(Collected data)
———

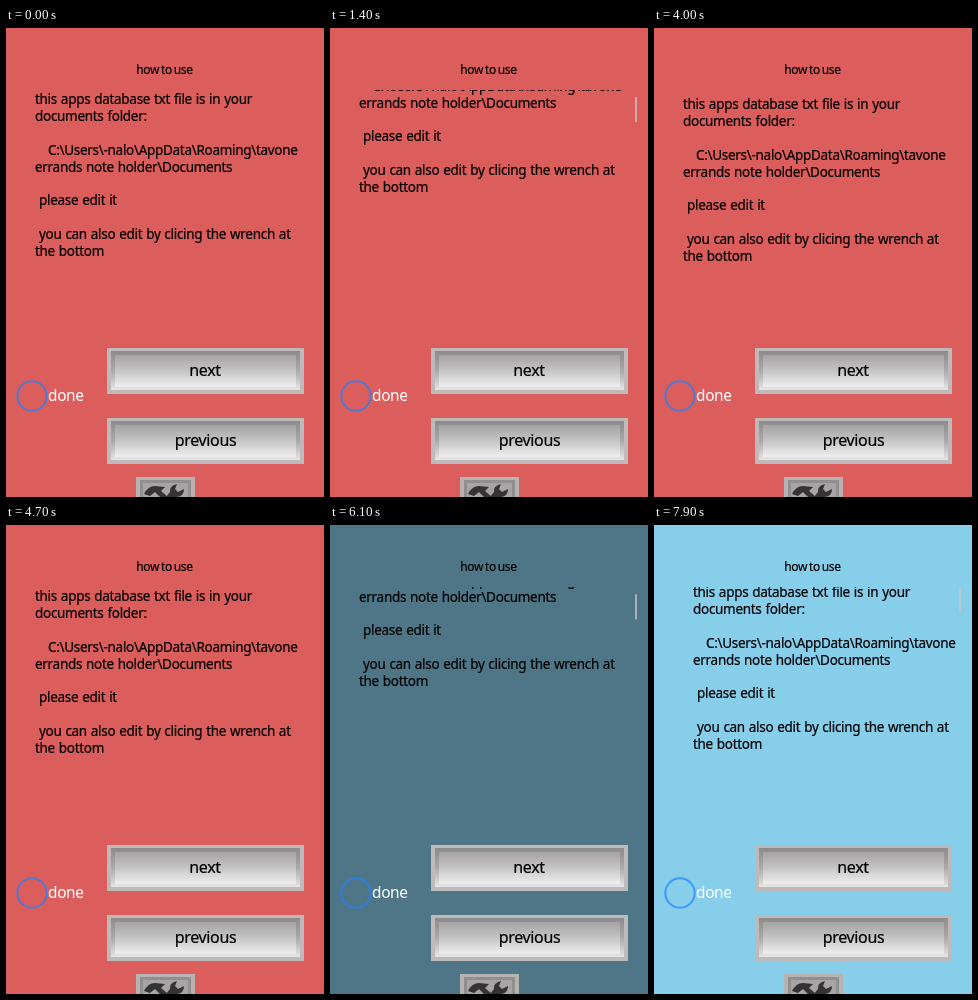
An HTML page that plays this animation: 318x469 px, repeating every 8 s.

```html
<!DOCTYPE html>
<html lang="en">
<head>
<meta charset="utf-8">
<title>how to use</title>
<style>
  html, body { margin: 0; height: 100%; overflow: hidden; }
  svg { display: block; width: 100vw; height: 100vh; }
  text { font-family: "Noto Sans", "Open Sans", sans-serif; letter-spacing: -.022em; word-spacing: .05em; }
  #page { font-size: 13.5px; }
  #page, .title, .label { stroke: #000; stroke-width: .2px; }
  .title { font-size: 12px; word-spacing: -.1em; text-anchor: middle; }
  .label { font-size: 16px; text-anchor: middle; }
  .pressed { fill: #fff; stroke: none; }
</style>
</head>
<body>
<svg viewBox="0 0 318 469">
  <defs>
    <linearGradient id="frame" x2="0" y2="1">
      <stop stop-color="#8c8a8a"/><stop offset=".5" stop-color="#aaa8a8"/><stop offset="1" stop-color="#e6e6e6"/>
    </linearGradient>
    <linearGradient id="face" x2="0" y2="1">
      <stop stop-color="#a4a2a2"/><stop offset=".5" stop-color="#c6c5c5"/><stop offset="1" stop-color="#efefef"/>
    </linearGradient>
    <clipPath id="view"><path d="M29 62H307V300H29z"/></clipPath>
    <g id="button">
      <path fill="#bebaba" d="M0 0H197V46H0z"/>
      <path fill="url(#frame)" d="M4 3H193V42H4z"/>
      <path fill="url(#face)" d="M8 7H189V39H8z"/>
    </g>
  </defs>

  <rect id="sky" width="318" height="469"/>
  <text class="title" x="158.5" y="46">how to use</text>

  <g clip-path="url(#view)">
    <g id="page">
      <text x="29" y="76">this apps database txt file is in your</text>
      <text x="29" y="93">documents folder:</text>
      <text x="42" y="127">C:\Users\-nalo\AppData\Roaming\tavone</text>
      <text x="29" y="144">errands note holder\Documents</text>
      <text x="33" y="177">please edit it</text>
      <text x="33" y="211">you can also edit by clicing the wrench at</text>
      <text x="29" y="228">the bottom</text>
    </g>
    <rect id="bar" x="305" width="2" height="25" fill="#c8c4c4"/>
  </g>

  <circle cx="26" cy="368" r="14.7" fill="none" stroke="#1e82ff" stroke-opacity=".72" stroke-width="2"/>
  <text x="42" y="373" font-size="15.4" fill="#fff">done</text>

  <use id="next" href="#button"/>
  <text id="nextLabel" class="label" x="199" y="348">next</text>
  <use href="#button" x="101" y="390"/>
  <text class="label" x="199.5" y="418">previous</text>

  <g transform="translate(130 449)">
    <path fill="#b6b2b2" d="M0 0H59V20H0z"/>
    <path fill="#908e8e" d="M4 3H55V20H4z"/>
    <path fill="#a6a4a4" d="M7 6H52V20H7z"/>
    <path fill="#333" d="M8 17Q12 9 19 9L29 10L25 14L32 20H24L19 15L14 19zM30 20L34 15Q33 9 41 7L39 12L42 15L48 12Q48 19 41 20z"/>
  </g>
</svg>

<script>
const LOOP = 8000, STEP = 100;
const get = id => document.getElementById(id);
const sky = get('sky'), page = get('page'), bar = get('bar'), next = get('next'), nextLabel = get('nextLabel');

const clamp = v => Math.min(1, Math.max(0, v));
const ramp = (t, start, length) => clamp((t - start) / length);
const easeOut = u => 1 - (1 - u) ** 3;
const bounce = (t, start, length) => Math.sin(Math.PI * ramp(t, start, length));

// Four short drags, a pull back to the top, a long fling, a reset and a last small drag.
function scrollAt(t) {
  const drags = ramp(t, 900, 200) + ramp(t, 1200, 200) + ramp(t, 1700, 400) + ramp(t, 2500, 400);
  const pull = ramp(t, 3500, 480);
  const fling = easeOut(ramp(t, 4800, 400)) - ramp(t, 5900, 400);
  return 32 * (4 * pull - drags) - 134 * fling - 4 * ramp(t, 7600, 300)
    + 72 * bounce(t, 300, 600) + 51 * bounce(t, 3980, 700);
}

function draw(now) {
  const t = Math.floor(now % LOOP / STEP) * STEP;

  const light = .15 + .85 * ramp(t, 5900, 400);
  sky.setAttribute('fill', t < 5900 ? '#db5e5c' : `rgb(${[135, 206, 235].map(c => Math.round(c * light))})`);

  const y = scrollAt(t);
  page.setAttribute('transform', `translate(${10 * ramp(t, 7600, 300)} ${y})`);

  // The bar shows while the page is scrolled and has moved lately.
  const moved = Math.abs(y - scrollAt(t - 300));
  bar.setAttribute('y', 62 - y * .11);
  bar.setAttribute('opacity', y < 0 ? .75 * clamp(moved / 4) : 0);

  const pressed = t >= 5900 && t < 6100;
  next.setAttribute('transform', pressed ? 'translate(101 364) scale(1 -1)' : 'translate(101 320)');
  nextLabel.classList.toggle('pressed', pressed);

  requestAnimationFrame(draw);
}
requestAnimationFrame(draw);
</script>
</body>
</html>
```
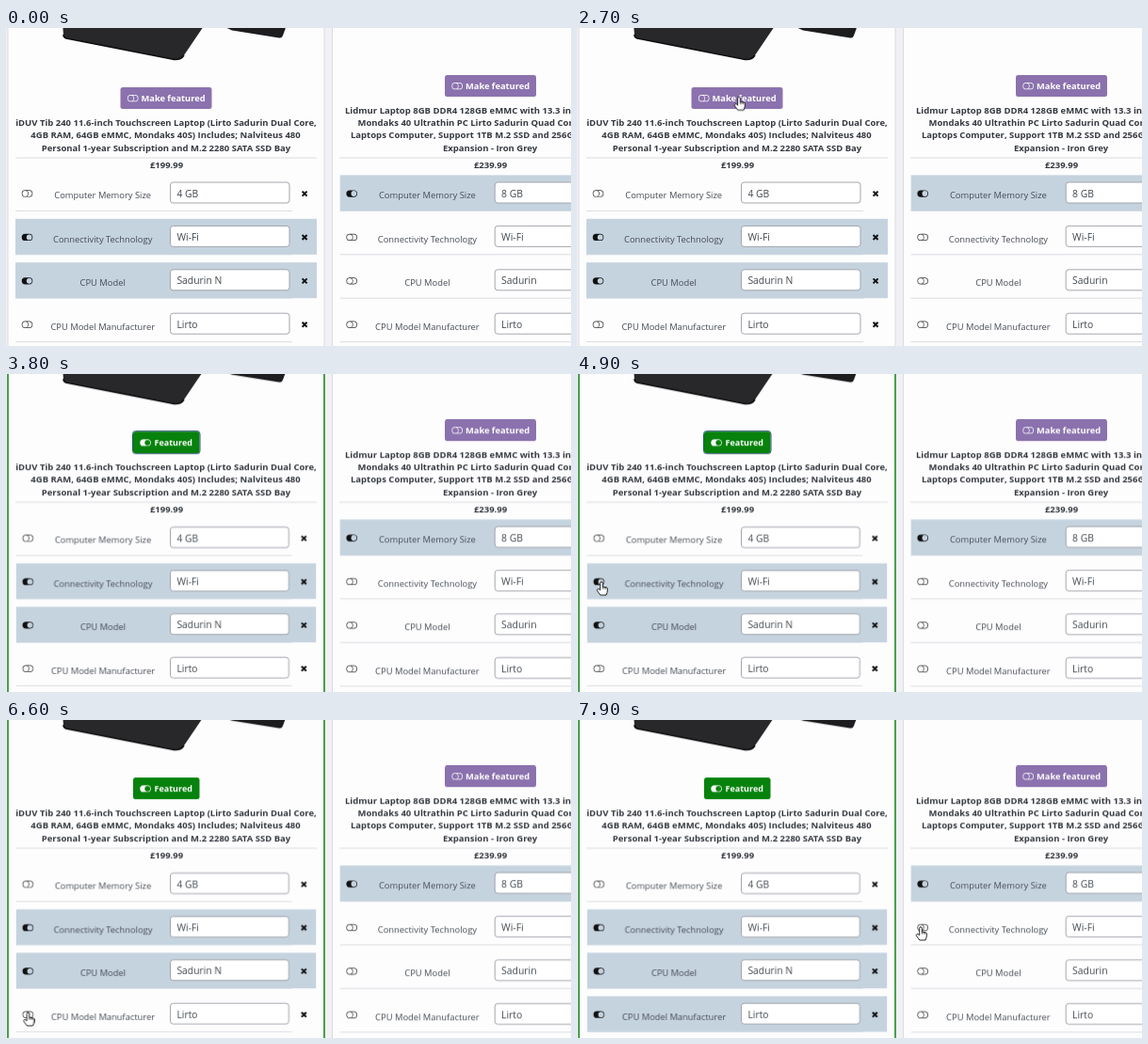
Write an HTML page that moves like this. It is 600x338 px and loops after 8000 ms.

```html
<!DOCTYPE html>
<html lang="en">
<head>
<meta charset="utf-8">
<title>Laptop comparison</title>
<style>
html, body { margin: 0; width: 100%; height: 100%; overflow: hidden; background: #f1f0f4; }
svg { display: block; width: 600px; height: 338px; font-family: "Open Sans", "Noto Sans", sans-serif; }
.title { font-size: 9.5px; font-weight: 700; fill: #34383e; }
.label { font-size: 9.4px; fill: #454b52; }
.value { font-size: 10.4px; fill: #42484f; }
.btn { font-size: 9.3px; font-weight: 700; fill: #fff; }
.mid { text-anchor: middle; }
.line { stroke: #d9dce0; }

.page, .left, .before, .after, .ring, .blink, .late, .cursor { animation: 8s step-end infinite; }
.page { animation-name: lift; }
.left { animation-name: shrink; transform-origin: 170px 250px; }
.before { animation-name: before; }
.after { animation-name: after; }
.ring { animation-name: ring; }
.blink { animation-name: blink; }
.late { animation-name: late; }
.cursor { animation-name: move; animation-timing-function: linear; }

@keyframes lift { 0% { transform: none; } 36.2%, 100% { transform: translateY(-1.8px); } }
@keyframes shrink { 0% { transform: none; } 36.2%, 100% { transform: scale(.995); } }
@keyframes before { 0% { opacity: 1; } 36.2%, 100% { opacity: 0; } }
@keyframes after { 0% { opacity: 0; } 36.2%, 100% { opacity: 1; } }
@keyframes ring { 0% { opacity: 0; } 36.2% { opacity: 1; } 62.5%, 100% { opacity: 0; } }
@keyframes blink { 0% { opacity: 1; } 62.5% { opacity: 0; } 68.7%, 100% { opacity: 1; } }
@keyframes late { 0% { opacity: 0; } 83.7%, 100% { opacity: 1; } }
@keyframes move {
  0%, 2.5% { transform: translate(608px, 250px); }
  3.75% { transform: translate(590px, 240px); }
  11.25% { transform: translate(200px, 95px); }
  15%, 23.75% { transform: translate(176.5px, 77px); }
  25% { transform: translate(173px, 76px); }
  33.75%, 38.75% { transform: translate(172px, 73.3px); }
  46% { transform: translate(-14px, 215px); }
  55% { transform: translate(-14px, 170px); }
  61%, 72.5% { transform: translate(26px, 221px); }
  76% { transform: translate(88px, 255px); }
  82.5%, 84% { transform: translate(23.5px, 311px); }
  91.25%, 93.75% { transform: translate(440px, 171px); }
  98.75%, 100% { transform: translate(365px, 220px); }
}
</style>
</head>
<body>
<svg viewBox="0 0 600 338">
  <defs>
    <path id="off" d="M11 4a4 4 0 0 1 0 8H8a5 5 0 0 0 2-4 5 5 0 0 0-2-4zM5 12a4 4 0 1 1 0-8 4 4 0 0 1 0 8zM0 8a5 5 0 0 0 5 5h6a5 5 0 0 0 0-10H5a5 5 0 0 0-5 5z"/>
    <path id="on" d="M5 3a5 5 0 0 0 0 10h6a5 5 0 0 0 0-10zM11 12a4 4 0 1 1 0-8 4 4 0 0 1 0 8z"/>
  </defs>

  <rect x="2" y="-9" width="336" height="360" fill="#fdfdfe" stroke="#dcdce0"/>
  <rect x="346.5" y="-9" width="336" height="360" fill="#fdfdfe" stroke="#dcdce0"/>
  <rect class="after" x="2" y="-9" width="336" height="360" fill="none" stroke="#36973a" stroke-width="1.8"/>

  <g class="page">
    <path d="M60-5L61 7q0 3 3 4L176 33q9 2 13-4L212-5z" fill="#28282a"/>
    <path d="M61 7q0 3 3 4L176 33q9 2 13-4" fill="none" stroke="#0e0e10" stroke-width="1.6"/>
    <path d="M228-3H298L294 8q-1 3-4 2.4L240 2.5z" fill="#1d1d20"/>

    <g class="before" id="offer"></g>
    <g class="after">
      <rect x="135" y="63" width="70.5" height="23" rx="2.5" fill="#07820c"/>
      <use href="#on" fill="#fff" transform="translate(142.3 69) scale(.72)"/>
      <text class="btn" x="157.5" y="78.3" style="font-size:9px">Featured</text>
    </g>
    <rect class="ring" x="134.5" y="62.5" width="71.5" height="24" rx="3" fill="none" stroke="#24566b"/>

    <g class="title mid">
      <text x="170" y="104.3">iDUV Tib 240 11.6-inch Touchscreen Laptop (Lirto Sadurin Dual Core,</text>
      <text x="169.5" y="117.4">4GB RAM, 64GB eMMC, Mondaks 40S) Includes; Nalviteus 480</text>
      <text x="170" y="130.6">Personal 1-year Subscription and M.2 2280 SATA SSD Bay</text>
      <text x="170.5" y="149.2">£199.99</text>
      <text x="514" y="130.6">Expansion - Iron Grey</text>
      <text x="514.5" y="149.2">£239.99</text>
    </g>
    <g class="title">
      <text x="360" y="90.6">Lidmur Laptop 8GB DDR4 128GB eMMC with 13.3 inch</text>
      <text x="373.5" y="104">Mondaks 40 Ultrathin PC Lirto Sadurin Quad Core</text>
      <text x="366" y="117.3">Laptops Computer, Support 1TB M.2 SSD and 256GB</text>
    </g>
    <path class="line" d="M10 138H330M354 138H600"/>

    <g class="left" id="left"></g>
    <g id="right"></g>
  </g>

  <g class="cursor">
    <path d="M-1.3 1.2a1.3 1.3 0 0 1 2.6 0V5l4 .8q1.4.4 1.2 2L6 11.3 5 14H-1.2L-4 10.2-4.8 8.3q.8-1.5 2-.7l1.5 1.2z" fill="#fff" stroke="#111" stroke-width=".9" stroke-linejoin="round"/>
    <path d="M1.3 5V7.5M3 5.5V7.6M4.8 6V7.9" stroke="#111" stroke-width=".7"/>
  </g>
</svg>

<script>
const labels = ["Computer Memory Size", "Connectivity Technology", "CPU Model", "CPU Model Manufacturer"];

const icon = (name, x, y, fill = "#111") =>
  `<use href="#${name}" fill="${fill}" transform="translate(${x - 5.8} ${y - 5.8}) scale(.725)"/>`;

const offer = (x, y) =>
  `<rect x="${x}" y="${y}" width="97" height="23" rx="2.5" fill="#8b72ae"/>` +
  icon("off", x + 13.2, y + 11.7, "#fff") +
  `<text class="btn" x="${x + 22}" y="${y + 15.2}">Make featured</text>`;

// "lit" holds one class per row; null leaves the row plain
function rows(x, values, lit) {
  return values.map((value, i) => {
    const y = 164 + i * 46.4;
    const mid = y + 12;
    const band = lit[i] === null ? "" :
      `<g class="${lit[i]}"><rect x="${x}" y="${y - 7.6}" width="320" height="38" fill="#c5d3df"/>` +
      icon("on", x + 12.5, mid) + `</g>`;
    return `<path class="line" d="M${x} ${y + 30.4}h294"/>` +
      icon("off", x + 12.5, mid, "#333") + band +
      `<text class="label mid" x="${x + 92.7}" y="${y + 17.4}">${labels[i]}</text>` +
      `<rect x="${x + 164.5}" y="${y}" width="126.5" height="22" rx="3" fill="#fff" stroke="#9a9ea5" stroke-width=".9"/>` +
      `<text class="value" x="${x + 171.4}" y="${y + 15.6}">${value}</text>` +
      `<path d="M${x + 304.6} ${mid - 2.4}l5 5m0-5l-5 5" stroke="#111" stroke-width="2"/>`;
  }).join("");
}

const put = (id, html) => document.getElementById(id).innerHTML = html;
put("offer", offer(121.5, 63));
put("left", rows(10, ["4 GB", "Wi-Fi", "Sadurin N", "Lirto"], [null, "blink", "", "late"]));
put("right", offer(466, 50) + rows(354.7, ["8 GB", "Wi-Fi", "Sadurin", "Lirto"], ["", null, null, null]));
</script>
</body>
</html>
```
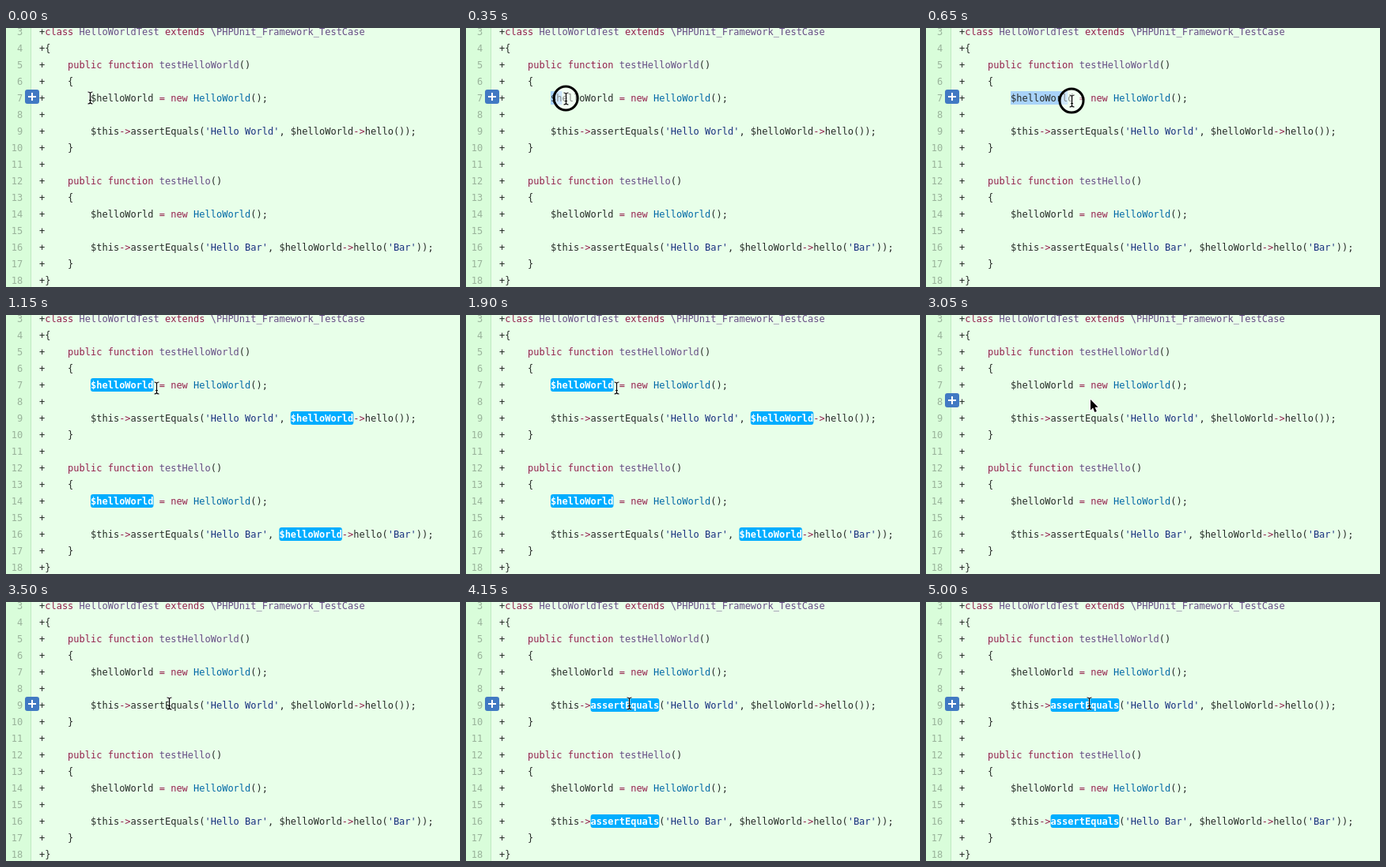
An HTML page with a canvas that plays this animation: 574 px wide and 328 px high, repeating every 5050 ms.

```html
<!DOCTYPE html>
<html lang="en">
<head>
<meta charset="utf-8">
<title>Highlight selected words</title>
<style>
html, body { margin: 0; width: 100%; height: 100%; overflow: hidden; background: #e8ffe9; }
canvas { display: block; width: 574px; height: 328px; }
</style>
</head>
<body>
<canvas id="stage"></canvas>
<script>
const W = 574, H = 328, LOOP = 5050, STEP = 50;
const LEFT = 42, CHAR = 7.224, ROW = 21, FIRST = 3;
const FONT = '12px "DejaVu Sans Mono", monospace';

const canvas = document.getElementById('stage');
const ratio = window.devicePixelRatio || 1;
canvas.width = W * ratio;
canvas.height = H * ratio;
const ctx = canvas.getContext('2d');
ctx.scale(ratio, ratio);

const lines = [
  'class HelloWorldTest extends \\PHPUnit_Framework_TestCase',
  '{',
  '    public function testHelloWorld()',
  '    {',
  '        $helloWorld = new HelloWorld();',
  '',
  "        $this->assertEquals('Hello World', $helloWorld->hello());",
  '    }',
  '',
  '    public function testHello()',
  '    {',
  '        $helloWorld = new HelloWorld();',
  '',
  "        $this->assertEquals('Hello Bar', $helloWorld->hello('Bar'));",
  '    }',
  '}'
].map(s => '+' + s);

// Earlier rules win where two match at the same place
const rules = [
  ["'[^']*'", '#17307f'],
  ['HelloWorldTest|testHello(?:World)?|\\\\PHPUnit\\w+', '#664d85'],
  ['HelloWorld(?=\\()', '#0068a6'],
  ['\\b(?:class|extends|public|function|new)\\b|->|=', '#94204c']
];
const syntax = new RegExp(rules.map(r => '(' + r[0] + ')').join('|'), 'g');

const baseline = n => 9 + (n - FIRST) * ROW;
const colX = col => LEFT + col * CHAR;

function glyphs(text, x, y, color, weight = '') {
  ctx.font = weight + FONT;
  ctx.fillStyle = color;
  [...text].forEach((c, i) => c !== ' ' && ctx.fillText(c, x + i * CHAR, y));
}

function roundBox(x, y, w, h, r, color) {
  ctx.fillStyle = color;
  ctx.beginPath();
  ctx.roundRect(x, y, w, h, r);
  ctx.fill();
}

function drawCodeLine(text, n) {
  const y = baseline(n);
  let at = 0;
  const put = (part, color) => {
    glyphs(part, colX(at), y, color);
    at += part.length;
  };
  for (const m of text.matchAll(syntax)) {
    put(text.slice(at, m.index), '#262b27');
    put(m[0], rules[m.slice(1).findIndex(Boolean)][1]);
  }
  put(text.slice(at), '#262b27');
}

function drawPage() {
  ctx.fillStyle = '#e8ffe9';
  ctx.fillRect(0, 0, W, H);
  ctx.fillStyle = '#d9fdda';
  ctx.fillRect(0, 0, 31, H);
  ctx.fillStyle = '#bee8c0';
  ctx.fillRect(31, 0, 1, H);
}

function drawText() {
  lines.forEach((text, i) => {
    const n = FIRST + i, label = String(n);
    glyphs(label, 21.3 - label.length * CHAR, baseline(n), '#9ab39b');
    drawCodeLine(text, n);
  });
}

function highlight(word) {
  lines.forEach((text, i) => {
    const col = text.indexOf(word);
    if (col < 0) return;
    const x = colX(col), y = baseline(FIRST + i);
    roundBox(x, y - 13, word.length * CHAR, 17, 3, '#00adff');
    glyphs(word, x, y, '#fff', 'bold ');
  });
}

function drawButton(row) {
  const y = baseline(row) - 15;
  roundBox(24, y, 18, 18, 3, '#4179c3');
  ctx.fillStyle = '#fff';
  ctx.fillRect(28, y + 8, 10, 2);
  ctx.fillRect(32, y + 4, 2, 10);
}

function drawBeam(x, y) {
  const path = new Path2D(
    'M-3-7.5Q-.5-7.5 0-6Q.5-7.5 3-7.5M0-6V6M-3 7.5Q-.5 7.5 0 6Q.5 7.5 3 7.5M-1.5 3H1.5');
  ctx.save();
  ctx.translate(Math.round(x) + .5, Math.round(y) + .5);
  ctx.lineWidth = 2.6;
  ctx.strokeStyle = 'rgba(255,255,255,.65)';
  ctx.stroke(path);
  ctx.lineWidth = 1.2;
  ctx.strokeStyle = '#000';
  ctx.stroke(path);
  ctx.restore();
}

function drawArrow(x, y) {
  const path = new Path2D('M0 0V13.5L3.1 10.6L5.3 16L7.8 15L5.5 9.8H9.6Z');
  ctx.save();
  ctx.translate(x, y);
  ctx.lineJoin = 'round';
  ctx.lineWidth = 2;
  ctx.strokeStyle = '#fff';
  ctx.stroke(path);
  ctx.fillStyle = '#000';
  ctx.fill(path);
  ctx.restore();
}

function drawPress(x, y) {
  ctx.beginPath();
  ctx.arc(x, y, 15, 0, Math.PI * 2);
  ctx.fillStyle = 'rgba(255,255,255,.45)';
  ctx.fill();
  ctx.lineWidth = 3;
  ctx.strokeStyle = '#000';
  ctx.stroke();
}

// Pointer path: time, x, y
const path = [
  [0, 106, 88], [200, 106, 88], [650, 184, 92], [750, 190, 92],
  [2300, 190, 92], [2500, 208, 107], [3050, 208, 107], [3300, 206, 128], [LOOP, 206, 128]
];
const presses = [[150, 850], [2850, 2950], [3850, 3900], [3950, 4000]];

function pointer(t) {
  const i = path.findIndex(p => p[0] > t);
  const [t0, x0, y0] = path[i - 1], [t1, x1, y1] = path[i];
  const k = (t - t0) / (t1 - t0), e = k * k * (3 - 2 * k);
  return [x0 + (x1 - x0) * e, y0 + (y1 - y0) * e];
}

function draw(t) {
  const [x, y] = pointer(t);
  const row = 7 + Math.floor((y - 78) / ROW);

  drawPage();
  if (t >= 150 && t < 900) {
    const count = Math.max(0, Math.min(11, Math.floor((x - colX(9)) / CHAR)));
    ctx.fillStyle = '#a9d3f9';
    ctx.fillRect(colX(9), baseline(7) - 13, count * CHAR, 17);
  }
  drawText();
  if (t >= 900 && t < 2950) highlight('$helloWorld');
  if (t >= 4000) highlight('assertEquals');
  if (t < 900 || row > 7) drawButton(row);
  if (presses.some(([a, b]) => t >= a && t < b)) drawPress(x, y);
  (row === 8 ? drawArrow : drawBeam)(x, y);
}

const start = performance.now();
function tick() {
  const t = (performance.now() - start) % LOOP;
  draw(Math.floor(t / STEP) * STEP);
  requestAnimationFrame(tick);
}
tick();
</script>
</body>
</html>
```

———

What you will do -> Each line of the entries where the string "fillStyle" occurs should be shown.

Result of the exercise ->
  ctx.fillStyle = color;
  ctx.fillStyle = color;
  ctx.fillStyle = '#e8ffe9';
  ctx.fillStyle = '#d9fdda';
  ctx.fillStyle = '#bee8c0';
  ctx.fillStyle = '#fff';
  ctx.fillStyle = '#000';
  ctx.fillStyle = 'rgba(255,255,255,.45)';
    ctx.fillStyle = '#a9d3f9';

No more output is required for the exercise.